Two third-party services left Facebook user data exposed online — in one case, 540 million records of user comments — highlighting the ease with which third-party developers can access data and the risk of lax security.
A Mexican media company’s unprotected Amazon S3 container exposed more than 540 million records of Facebook users’ comments and interests, while a defunct integrated Facebook app, At the Pool, left online sensitive information of more than 22,000 users, cloud-security firm UpGuard announced on April 3.
The data, found by the company’s storage-scanning service, had explicitly been saved in two separate Amazon Simple Storage Service (S3) buckets, allowing public downloading, according to a blog post. The larger data set, left online by Mexican media firm Cultura Colectiva, consisted of 146GB of comments and whether other users liked or responded to those posts, says Chris Vickery, director of cyber-risk research at UpGuard.
“In this concentrated mass, 540 million records, this is the same type of data that companies like Cambridge Analytica, or anyone else in the marketing [or] psychographic field, can exploit to develop … profiles and really learn how to control a population,” he says. “In the aggregate, it is scary.”
Third-party developers and corporate users of Facebook’s information have become a large security and public-relations problem for the company. In 2018, a Facebook insider revealed that Cambridge Analytica and its parent company, the SCL Group, had collected data on millions of Americans as a prelude to profiling them and targeting advertising to influence the 2016 presidential election. Soon after, the company revealed that most of its users likely had had their profiles scraped by third-party developers. Multiple lawsuits have since been filed against Facebook.
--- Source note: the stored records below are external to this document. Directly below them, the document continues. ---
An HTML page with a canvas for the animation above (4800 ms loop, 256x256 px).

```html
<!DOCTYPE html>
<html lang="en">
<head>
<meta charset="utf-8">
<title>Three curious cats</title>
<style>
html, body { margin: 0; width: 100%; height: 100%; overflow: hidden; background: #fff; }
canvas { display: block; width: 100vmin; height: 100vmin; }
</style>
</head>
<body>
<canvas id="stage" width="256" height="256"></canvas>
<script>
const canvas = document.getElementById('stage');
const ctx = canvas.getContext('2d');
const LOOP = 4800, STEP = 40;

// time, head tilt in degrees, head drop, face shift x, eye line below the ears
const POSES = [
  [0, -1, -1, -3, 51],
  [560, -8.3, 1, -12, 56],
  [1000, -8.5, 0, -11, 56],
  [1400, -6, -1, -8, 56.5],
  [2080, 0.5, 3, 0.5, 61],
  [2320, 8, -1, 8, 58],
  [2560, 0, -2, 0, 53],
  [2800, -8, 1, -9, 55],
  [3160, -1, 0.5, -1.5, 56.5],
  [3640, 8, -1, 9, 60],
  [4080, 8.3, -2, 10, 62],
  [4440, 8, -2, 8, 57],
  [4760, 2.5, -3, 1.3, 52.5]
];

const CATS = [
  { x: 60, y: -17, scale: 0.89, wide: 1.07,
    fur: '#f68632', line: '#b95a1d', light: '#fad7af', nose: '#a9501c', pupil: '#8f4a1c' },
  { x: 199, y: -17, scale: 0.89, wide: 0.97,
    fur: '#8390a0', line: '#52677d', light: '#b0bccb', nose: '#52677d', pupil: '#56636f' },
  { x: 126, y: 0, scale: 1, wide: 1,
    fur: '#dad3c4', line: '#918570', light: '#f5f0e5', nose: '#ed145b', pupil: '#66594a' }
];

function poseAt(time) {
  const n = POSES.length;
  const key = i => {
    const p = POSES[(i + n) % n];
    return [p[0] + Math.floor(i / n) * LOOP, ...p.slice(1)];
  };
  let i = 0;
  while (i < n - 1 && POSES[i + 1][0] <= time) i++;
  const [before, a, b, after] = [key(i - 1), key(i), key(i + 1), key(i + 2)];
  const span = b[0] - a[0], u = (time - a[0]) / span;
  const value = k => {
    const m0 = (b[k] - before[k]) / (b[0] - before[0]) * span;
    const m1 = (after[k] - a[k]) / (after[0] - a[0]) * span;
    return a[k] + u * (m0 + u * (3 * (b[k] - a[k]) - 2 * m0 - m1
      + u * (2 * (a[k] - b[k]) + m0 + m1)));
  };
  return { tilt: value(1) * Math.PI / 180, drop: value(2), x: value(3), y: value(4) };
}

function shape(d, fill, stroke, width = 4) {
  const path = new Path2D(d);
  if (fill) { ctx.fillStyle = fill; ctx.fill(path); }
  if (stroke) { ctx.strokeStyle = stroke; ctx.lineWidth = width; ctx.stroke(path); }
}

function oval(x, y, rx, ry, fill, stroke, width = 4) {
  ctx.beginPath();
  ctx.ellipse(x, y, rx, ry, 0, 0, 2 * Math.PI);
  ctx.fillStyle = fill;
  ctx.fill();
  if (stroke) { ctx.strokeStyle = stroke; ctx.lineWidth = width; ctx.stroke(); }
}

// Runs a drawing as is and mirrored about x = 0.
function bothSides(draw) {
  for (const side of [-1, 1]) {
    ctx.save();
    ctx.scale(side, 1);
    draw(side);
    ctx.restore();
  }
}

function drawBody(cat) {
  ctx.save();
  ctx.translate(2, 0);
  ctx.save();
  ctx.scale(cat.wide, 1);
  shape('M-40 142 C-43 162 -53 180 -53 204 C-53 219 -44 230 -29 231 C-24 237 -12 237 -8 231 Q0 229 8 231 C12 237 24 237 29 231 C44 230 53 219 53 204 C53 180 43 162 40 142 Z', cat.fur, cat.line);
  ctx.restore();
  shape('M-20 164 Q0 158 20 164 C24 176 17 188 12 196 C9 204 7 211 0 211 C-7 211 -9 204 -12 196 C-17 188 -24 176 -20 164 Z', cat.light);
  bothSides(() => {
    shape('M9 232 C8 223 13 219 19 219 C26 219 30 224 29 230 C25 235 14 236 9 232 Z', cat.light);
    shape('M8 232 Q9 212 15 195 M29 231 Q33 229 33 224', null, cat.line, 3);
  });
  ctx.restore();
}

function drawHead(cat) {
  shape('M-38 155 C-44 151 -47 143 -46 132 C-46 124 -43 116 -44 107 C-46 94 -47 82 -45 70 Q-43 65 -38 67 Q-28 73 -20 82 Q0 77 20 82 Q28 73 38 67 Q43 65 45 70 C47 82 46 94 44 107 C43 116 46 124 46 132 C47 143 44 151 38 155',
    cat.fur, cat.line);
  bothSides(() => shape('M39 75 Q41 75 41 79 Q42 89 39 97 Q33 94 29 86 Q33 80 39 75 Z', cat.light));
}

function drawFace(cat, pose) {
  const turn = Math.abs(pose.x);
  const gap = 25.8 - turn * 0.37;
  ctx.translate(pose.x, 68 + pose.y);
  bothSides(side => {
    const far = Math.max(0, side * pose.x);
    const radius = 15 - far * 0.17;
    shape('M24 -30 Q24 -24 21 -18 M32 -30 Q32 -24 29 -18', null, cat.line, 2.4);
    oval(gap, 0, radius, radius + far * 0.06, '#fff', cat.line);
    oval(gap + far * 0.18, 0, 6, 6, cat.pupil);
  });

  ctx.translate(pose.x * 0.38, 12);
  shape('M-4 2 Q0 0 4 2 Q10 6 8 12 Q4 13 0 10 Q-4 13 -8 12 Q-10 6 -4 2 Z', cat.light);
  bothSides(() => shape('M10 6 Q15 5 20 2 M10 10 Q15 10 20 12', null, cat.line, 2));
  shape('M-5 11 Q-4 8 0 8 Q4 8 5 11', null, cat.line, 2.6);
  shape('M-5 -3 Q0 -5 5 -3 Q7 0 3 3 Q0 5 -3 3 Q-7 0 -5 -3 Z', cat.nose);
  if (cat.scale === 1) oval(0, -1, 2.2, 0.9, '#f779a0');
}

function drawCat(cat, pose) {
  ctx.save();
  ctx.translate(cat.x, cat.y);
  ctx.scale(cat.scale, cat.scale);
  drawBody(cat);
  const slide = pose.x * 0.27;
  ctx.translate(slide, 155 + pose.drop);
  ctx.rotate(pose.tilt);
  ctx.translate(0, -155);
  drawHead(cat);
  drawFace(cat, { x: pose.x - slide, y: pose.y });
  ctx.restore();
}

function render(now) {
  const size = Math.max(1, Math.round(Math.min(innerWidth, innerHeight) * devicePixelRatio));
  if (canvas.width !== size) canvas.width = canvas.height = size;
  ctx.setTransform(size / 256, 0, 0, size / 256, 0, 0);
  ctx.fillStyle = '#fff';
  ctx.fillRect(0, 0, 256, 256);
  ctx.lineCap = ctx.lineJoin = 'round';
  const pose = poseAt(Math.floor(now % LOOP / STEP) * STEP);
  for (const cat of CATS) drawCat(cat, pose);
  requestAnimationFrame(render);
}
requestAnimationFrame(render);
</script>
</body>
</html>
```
Yet the leaks have not stopped. In December, an issue with Facebook’s photo API may have given third-party developers access to the photos of 6.8 million users. In June, …
Author: Robert Lemos